Portland entrepreneurs Jess Knox and Mike Sobol are seeking financial support for a nonprofit lecture series and summer boot camp aimed at aspiring executives of high-growth, high-impact ventures.

Knox and Sobol believe their new organization, called Venture Hall, will help raise Portland’s profile as a regional center for innovation and entrepreneurship. They hope to obtain donations and sponsorships from foundations, corporations and wealthy individuals.

“The main goal is job creation, talent retention and job retention here in Portland,” said Sobol, a business consultant and marketing strategist who has helped found a number of small businesses.

Sobol said he met Knox through mutual connections, and the two decided to work together on a nonprofit business-development initiative. Knox is well-known throughout Maine’s entrepreneurial community. He founded the annual Maine Startup & Create Week event, is the statewide coordinator for Maine Accelerates Growth, and is president of business consulting firm Olympico Strategies.

Also integral to the initiative is Nik Caner-Medley, a professional basketball player and entrepreneur whose new venture, a coworking center called Cloudport, is scheduled to open in Portland in mid-August. Knox said the decision to partner with Cloudport, which will have dedicated space for both training sessions and workers, made Venture Hall possible.

“We would not be announcing anything today without their support,” Knox said.

Venture Hall will develop a year-round schedule of training opportunities for entrepreneurs and will select eight to 10 businesses each summer to participate in a three-month business accelerator program, Sobol and Knox said. The first such program will begin in June 2017.

Sobol said the emphasis will be on entrepreneurial “teams” that demonstrate the best attitude and work ethic.

“What we’re looking at most is teams that are committed to the innovation process,” he said.

Unlike some accelerator programs, Venture Hall will not require participating ventures to give up a share of the company, Knox and Sobol said. Still, they will try to match participating teams with compatible mentors and investors.

“That’s part of what we intend to facilitate,” Sobol said.

Business accelerators, which provide small to mid-size companies with training, advice, mentorship and access to investors, have become a popular means of promoting job growth and economic development in Maine and around the world. Some even provide shared workspaces, known as incubators.

One recent example of an incubator in Maine is the Union River Center for Innovation in Ellsworth, which officially opens Tuesday. The facility will be run as a partnership between the city of Ellsworth and the Ellsworth Business Development Corp.

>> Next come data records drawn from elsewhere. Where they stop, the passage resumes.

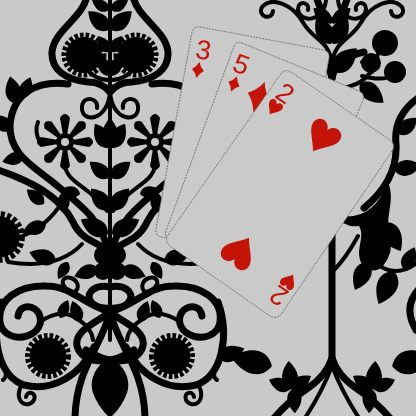
<!DOCTYPE html>
<html lang="en">
<head>
<meta charset="utf-8">
<title>Playing cards on damask</title>
<style>
:root { --paper: #c9c9c9; --card: #cacaca; --ink: #000; --suit: #c41408; --edge: #777; }
html, body { margin: 0; background: var(--paper); overflow: hidden; }
svg { display: block; width: 416px; height: 416px; }
.ground { fill: var(--paper); }
.damask { fill: var(--ink); }
.vine { fill: none; stroke: var(--ink); stroke-width: 7; stroke-linecap: round; stroke-linejoin: round; }
.thin { stroke-width: 4; }
.fringe { fill: none; stroke: var(--ink); stroke-width: 5; stroke-dasharray: 3.6 2; }
.hole { fill: var(--paper); }
.face { fill: var(--card); stroke: var(--edge); stroke-width: 1; stroke-dasharray: 2 1; }
.suit { fill: var(--suit); }
.rank { fill: var(--suit); font: 27px "Liberation Sans", Arial, sans-serif; text-anchor: middle; }
</style>
</head>
<body>
<svg viewBox="0 0 416 416" role="img" aria-label="Three playing cards on a black damask pattern">
<defs>
  <path id="leaf" d="M0 0C-10-5-11-16 0-28C11-16 10-5 0 0Z"/>
  <g id="aster"><circle r="18"/><circle class="fringe" r="20"/></g>
  <g id="sprig">
    <use href="#leaf"/>
    <use href="#leaf" transform="rotate(-62) scale(.85)"/>
    <use href="#leaf" transform="rotate(62) scale(.85)"/>
  </g>
  <g id="petal"><path d="M-2-7L-5-24Q0-32 5-24L2-7Z"/></g>
  <g id="daisy">
    <use href="#petal"/>
    <use href="#petal" transform="rotate(45)"/>
    <use href="#petal" transform="rotate(90)"/>
    <use href="#petal" transform="rotate(135)"/>
    <use href="#petal" transform="rotate(180)"/>
    <use href="#petal" transform="rotate(225)"/>
    <use href="#petal" transform="rotate(270)"/>
    <use href="#petal" transform="rotate(315)"/>
    <circle r="9"/><circle class="hole" r="4"/>
  </g>
  <path id="heart" d="M0 10C-4 4-10 0-10-5C-10-11-2-12 0-6C2-12 10-11 10-5C10 0 4 4 0 10Z"/>
  <path id="diamond" d="M0-8Q2-3 6 0Q2 3 0 8Q-2 3-6 0Q-2-3 0-8Z"/>

  <g id="left-half">
    <!-- crown -->
    <path class="vine" d="M87-4C83 18 54 30 52 52C51 69 65 80 88 82Q102 82 110 92"/>
    <path class="vine" d="M68 84C38 80 13 92 10 125C9 154 33 166 55 184C82 206 103 222 108 252"/>
    <use href="#aster" x="84" y="55"/>
    <path class="vine thin" d="M84 66Q94 80 109 80M110 92C108 122 80 124 82 106C84 95 99 98 97 108"/>
    <use href="#leaf" transform="translate(109 30) rotate(-48)"/>
    <use href="#leaf" transform="translate(109 52) rotate(-35) scale(.7)"/>
    <use href="#leaf" transform="translate(109 76) rotate(-24) scale(.8)"/>
    <use href="#leaf" transform="translate(109 10) rotate(-60) scale(.7)"/>
    <!-- daisy inside the heart -->
    <use href="#daisy" x="65" y="142"/>
    <path class="vine thin" d="M65 166C68 184 90 186 107 211M40 142Q34 132 38 122"/>
    <use href="#leaf" transform="translate(109 148) rotate(-30)"/>
    <use href="#leaf" transform="translate(109 178) rotate(-50) scale(.9)"/>
    <use href="#leaf" transform="translate(109 210) rotate(-40)"/>
    <use href="#leaf" transform="translate(108 234) rotate(-62) scale(1.1)"/>
    <use href="#leaf" transform="translate(80 194) rotate(-75) scale(.7)"/>
    <!-- outer foliage -->
    <use href="#leaf" transform="translate(16 104) rotate(-12)"/>
    <use href="#leaf" transform="translate(22 98) rotate(22) scale(.8)"/>
    <use href="#leaf" transform="translate(12 130) rotate(-55) scale(.9)"/>
    <use href="#leaf" transform="translate(24 156) rotate(-105) scale(.8)"/>
    <path class="vine" d="M-8 168C30 180 60 196 73 222C80 238 94 242 105 248"/>
    <path class="vine thin" d="M20 237Q48 226 62 202M8 262Q58 270 82 244"/>
    <use href="#leaf" transform="translate(44 204) rotate(-50) scale(.8)"/>
    <use href="#leaf" transform="translate(46 224) rotate(-110) scale(.9)"/>
    <use href="#leaf" transform="translate(62 212) rotate(8) scale(.8)"/>
    <use href="#leaf" transform="translate(56 261) rotate(-72)"/>
    <use href="#leaf" transform="translate(68 262) rotate(-150) scale(.7)"/>
    <!-- berry knot -->
    <circle cx="104" cy="255" r="10"/><circle cx="103" cy="271" r="9"/>
    <use href="#leaf" transform="translate(98 268) rotate(-110) scale(.9)"/>
    <!-- scroll and aster -->
    <path class="vine" d="M110 312C82 304 72 286 46 286C18 285-3 300 0 322C3 342 34 342 40 324C44 306 20 300 18 316"/>
    <path class="vine" d="M2 302C-10 336-2 376 24 385C52 392 80 376 94 347"/>
    <path class="vine thin" d="M64 288C78 300 83 282 71 278C64 276 60 282 65 287M40 322Q60 308 76 318T93 340M22 384C12 402 28 410 34 400C37 392 27 390 26 397M0 362Q10 375 3 380"/>
    <use href="#aster" transform="translate(48 356) scale(1.02)"/>
    <use href="#leaf" transform="translate(60 318) rotate(24) scale(.7)"/>
    <use href="#leaf" transform="translate(80 322) rotate(-20) scale(.8)"/>
    <use href="#leaf" transform="translate(2 358) rotate(-70)"/>
    <!-- interlace -->
    <path class="vine" d="M110 287C96 284 86 292 90 300C95 310 110 308 110 308M110 312C98 322 74 330 77 346C82 364 110 366 134 350M110 312C102 346 76 368 75 418"/>
  </g>

  <g id="right-half">
    <path class="vine thin" d="M332 62C328 40 314 40 304 24C293 4 272-4 262 7C257 17 272 21 273 11M326 0C324 22 300 24 298 9C298 0 310 2 308 10"/>
    <path class="vine" d="M316-4Q320 12 330 20M332 78Q328 58 300 52"/>
    <use href="#leaf" transform="translate(331 44) rotate(-28) scale(1.1)"/>
    <use href="#leaf" transform="translate(331 72) rotate(-45) scale(1.2)"/>
    <use href="#leaf" transform="translate(331 22) rotate(-52) scale(.8)"/>
    <path class="vine" d="M332 358Q326 376 308 388T274 418"/>
    <use href="#sprig" transform="translate(291 389) rotate(-5)"/>
    <use href="#leaf" transform="translate(294 388) rotate(178) scale(.9)"/>
    <use href="#leaf" transform="translate(272 366) rotate(-78) scale(1.5)"/>
    <path class="vine thin" d="M332 366Q322 392 305 418"/>
  </g>
</defs>

<rect class="ground" width="416" height="416"/>

<g class="damask">
  <g id="main-motif">
    <path class="vine thin" d="M110 0V340"/>
    <use href="#left-half"/>
    <use href="#left-half" transform="translate(220 0) scale(-1 1)"/>
    <use href="#aster" transform="translate(-1 237) scale(1.15)"/>
    <use href="#leaf" transform="translate(110 143) scale(.9)"/>
    <path d="M110 356C98 364 88 378 93 393Q98 407 110 418Q122 407 127 393C132 378 122 364 110 356Z"/>
  </g>
  <g id="side-motif">
    <path class="vine" d="M332 190V364"/>
    <use href="#right-half"/>
    <use href="#right-half" transform="translate(664 0) scale(-1 1)"/>
    <path class="vine thin" d="M342 88Q372 84 378 54M362 76Q386 82 393 74M362 62L372 72"/>
    <circle cx="385" cy="43" r="13"/><circle cx="371" cy="63" r="10"/><circle cx="395" cy="72" r="11"/>
    <use href="#leaf" transform="translate(360 83) rotate(130) scale(1.1)"/>
    <path class="vine" d="M418 98Q393 116 396 144Q398 180 364 208"/>
    <use href="#leaf" transform="translate(398 134) rotate(50) scale(.9)"/>
    <use href="#leaf" transform="translate(394 170) rotate(80)"/>
    <path d="M388 182C396 202 384 214 390 238Q394 252 383 266Q372 276 362 264C354 250 366 238 359 226Q344 228 334 215Q372 224 388 182Z"/>
    <use href="#leaf" transform="translate(384 222) rotate(150) scale(1.2)"/>
    <path class="vine thin" d="M358 236Q346 258 334 270M374 262Q396 280 418 262"/>
    <use href="#leaf" transform="translate(368 262) rotate(205) scale(1.1)"/>
    <use href="#leaf" transform="translate(394 271) rotate(205) scale(1.3)"/>
    <use href="#leaf" transform="translate(404 270) rotate(25) scale(.9)"/>
    <path class="vine" d="M420 288Q402 306 416 330"/>
  </g>
</g>

<g id="cards">
  <g id="three-of-diamonds">
    <path class="face" d="M200 27L324 50Q330 52 329 58L294 254Q292 260 286 259L161 237Q155 235 156 229L192 32Q194 26 200 27Z"/>
    <text class="rank" transform="translate(202 59) rotate(10)">3</text>
    <use class="suit" href="#diamond" transform="translate(198 70) rotate(10)"/>
  </g>
  <g id="five-of-diamonds">
    <path class="face" d="M242 43L359 91Q365 94 363 100L290 278Q287 284 281 282L170 240Q164 237 166 231L234 46Q236 41 242 43Z"/>
    <text class="rank" transform="translate(238 73) rotate(21)">5</text>
    <use class="suit" href="#diamond" transform="translate(234 84) rotate(21)"/>
    <use class="suit" href="#diamond" transform="translate(259 97) rotate(21) scale(2)"/>
  </g>
  <g id="two-of-hearts">
    <path class="face" d="M291 72L390 140Q396 145 392 151L282 313Q277 320 270 316L170 246Q164 241 168 235L280 75Q285 68 291 72Z"/>
    <text class="rank" transform="translate(280 101) rotate(34)">2</text>
    <use class="suit" href="#heart" transform="translate(274 108) rotate(34) scale(.75)"/>
    <use class="suit" href="#heart" transform="translate(322 138) rotate(34) scale(1.6)"/>
    <use class="suit" href="#heart" transform="translate(240 251) rotate(214) scale(1.6)"/>
    <use class="suit" href="#heart" transform="translate(289 281) rotate(214) scale(.75)"/>
    <text class="rank" transform="translate(284 288) rotate(214)">2</text>
  </g>
</g>
</svg>
</body>
</html>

Venture Hall participants will have the ability to rent workspace inside Cloudport, at 59 Federal St., making it akin to an incubator.

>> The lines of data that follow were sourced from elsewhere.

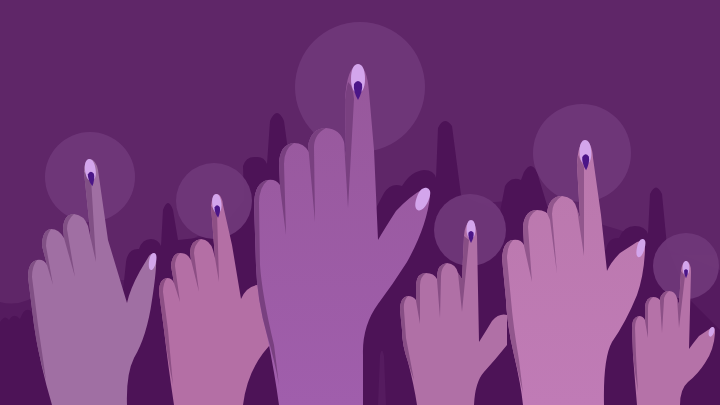
<!DOCTYPE html>
<html lang="en">
<head>
<meta charset="utf-8">
<title>Raised hands with inked fingers</title>
<style>
:root {
  --backdrop: #5f2668;
  --crowd: #4d1357;
  --crowd-far: #551b5f;
  --halo: #70387a;
  --nail: #d3a5ec;
  --ink: #4b1587;
}
html, body { margin: 0; overflow: hidden; background: var(--backdrop); }
svg { display: block; width: 720px; height: 405px; }
.backdrop { fill: var(--backdrop); }
.crowd { fill: var(--crowd); }
.crowd-far { fill: var(--crowd-far); }
.halos { fill: var(--halo); opacity: .93; }
.nail { fill: var(--nail); }
.ink { fill: var(--ink); }
.skin { fill: var(--tone); }
.shade { fill: var(--fold); }
.mauve { --tone: #a06fa3; --fold: #815085; }
.rose { --tone: #b46fa5; --fold: #8d4f85; }
.violet { --tone: url(#violet-skin); --fold: #794080; }
.dusk { --tone: #b070a6; --fold: #884e85; }
.orchid { --tone: url(#orchid-skin); --fold: #92568d; }
.pink { --tone: #b572a8; --fold: #8c5087; }
</style>
</head>
<body>
<svg viewBox="0 0 720 405" role="img" aria-label="Six raised hands, each with an inked index finger, before a crowd of hands">
  <defs>
    <linearGradient id="violet-skin" x1="0" y1="0" x2="0" y2="1">
      <stop offset="0" stop-color="#97589b"/>
      <stop offset="1" stop-color="#a05eac"/>
    </linearGradient>
    <linearGradient id="orchid-skin" x1="0" y1="0" x2="0" y2="1">
      <stop offset="0" stop-color="#ba78ac"/>
      <stop offset="1" stop-color="#c07bb6"/>
    </linearGradient>
    <g id="inked-nail">
      <path class="nail" d="M-7 15C-7 5 -4 0 0 0C4 0 7 5 7 15C7 24 4 29 0 29C-4 29 -7 24 -7 15Z"/>
      <path class="ink" d="M-4 20Q0 14 4 20Q5 27 0 36Q-5 27 -4 20Z"/>
    </g>
    <path id="thumb-nail" class="nail" d="M0 0C5 0 6 5 6 11C6 19 3 24 0 24C-4 24 -6 18 -6 11C-6 5 -4 0 0 0Z"/>
  </defs>

  <rect class="backdrop" width="720" height="405"/>

  <g id="distant-crowd">
    <path class="crowd-far" d="M0 302Q14 306 28 300L60 280H140L190 240L250 210H400L520 200L620 230L720 270V405H0Z"/>
    <path class="crowd" d="M0 322Q5 314 9 320Q14 312 20 319Q25 305 32 312L60 330L122 300L126 262Q128 248 139 249Q142 239 151 239Q158 239 161 246L163 210Q168 196 173 210L178 240L215 236L244 200L243 166Q246 156 256 157Q264 156 267 164L270 121Q277 105 284 121L292 180L375 210L384 193Q391 182 402 186Q411 171 424 170Q434 170 436 178L438 128Q444 115 452 126L461 195L500 212L505 186Q511 176 521 180L524 172Q531 160 537 172L550 215L606 250Q608 237 619 238Q624 226 635 226Q645 226 648 234L650 194Q656 181 662 194L667 246L690 300L720 330V405H0Z"/>
    <path class="crowd-far" d="M378 405L380 355Q382 346 384 356L386 405Z"/>
  </g>

  <g id="halos" class="halos">
    <circle cx="90" cy="177" r="45"/>
    <circle cx="214" cy="201" r="38"/>
    <circle cx="360" cy="87" r="65"/>
    <circle cx="470" cy="230" r="36"/>
    <circle cx="582" cy="153" r="49"/>
    <circle cx="686" cy="266" r="33"/>
  </g>

  <g id="hand-mauve" class="mauve">
    <path class="skin" d="M52 405Q40 365 34 325L28 277Q28 262 37 260Q44 259 47 265L42 246Q42 230 51 229Q59 229 64 238L63 228Q64 214 74 214Q84 215 88 226L91 240L84 172Q84 160 90 159Q96 160 98 170L108 240L127 303Q130 289 140 271L149 256Q153 251 156 257Q157 268 152 300Q147 336 134 358Q126 374 127 405Z"/>
    <path class="shade" d="M28 277Q28 262 37 260Q32 266 32 277L38 325L46 380Q37 350 34 325ZM42 246Q42 230 51 229Q46 236 46 246L53 285L47 265ZM63 228Q64 214 74 214Q67 220 67 229L75 277L64 238ZM84 172L91 178L96 262L91 240Z"/>
    <use href="#inked-nail" transform="translate(89 159) rotate(-7) scale(.76)"/>
    <use href="#thumb-nail" transform="translate(154 253) rotate(10) scale(.58 .72)"/>
  </g>

  <g id="hand-rose" class="rose">
    <path class="skin" d="M174 405Q168 365 164 330L159 292Q159 279 167 278Q172 278 174 283L171 266Q172 253 180 253Q188 253 191 260L190 252Q191 240 201 239Q210 240 213 250L215 258L211 206Q212 195 217 194Q222 195 223 205L232 245L241 299Q246 287 257 285H275V340Q248 365 243 405Z"/>
    <path class="shade" d="M159 292Q159 279 167 278Q163 283 163 292L168 330L173 385Q167 355 164 330ZM171 266Q172 253 180 253Q175 258 175 266L180 302L174 283ZM190 252Q191 240 201 239Q194 245 194 253L199 292L191 260ZM211 206L217 212L219 282L215 258Z"/>
    <use href="#inked-nail" transform="translate(216 194) rotate(-5) scale(.66)"/>
  </g>

  <g id="hand-violet" class="violet">
    <path class="skin" d="M279 405Q275 375 267 335Q257 300 256 265L254 203Q255 182 268 180Q276 179 280 185L279 163Q280 144 294 143Q304 143 309 152L308 146Q311 128 326 128Q340 129 344 142L346 156L345 100Q347 66 358 65Q367 66 369 92L374 150L378 240Q385 228 396 211Q410 196 423 189Q430 187 430 196Q427 226 407 262Q393 284 378 304Q362 326 363 355V405Z"/>
    <path class="shade" d="M254 203Q255 182 268 180Q259 187 259 203L260 265Q262 295 274 345L279 385Q275 362 267 335Q257 300 256 265ZM279 163Q280 144 294 143Q284 149 284 164L286 235L280 187ZM308 146Q311 128 326 128Q314 134 314 148L315 222L309 155ZM345 100Q346 90 348 82Q353 86 354 99L348 208L344 142L346 156Z"/>
    <use href="#inked-nail" transform="translate(358 64)"/>
    <use href="#thumb-nail" transform="translate(427 188) rotate(22)"/>
  </g>

  <g id="hand-dusk" class="dusk">
    <path class="skin" d="M417 405Q414 385 408 362Q402 345 402 330L400 310Q400 297 408 296Q413 296 416 300L416 284Q417 273 426 273Q434 273 437 279L437 275Q438 264 447 263Q456 264 458 273L462 279L464 236Q465 222 471 221Q476 222 477 236L478 290L479 342Q486 331 492 321Q499 313 507 315V345Q495 360 484 372Q475 382 474 405Z"/>
    <path class="shade" d="M400 310Q400 297 408 296Q403 301 404 310L406 338L414 380Q411 372 408 362Q402 345 402 330ZM416 284Q417 273 426 273Q420 277 420 285L420 324L416 301ZM437 275Q438 264 447 263Q441 268 441 276L440 318L437 280ZM464 236L469 240L462 312L458 273L462 279Z"/>
    <use href="#inked-nail" transform="translate(471 220) scale(.64)"/>
  </g>

  <g id="hand-orchid" class="orchid">
    <path class="skin" d="M523 405Q521 385 514 355Q507 325 506 300L502 258Q503 241 513 240Q521 239 524 245L523 226Q525 210 537 210Q547 210 551 218L547 213Q549 196 562 196Q574 197 577 209L580 218L577 165Q578 142 585 141Q592 142 593 158L601 215L607 271Q611 262 620 253L637 242Q645 239 645 250Q644 275 637 295Q626 322 612 342Q603 358 604 405Z"/>
    <path class="shade" d="M502 258Q503 241 513 240Q507 246 507 258L511 300Q513 325 519 360L523 393Q520 380 514 355Q507 325 506 300ZM523 226Q525 210 537 210Q528 215 528 227L532 282L524 246ZM547 213Q549 196 562 196Q552 202 552 214L557 274L550 220ZM577 165L578 155L584 167L584 256L577 209L580 218Z"/>
    <use href="#inked-nail" transform="translate(585 140) rotate(-2) scale(.84)"/>
    <use href="#thumb-nail" transform="translate(643 239) rotate(14) scale(.64 .78)"/>
  </g>

  <g id="hand-pink" class="pink">
    <path class="skin" d="M637 405Q635 382 633 355L632 328Q632 317 639 316Q643 316 645 320L645 307Q646 297 653 297Q659 297 661 302L660 299Q662 291 669 291Q675 291 677 298L679 305L681 271Q682 262 686 261Q691 262 691 272L690 310L689 349Q694 342 699 336L711 328Q715 326 715 333Q714 350 705 363Q698 374 688 382Q680 389 680 405Z"/>
    <path class="shade" d="M632 328Q632 317 639 316Q635 320 635 328L636 355L638 392Q635 375 633 355ZM645 307Q646 297 653 297Q648 301 648 308L648 338L645 321ZM660 299Q662 291 669 291Q664 295 664 300L662 333L660 303ZM681 271L685 276L679 328L677 298L679 305Z"/>
    <use href="#inked-nail" transform="translate(686 261) scale(.48)"/>
    <use href="#thumb-nail" transform="translate(713 327) rotate(18) scale(.42)"/>
  </g>
</svg>
</body>
</html>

“At Cloudport, this is exactly what we were looking for,” Caner-Medley said. “I think it’s going to be a really exciting partnership.”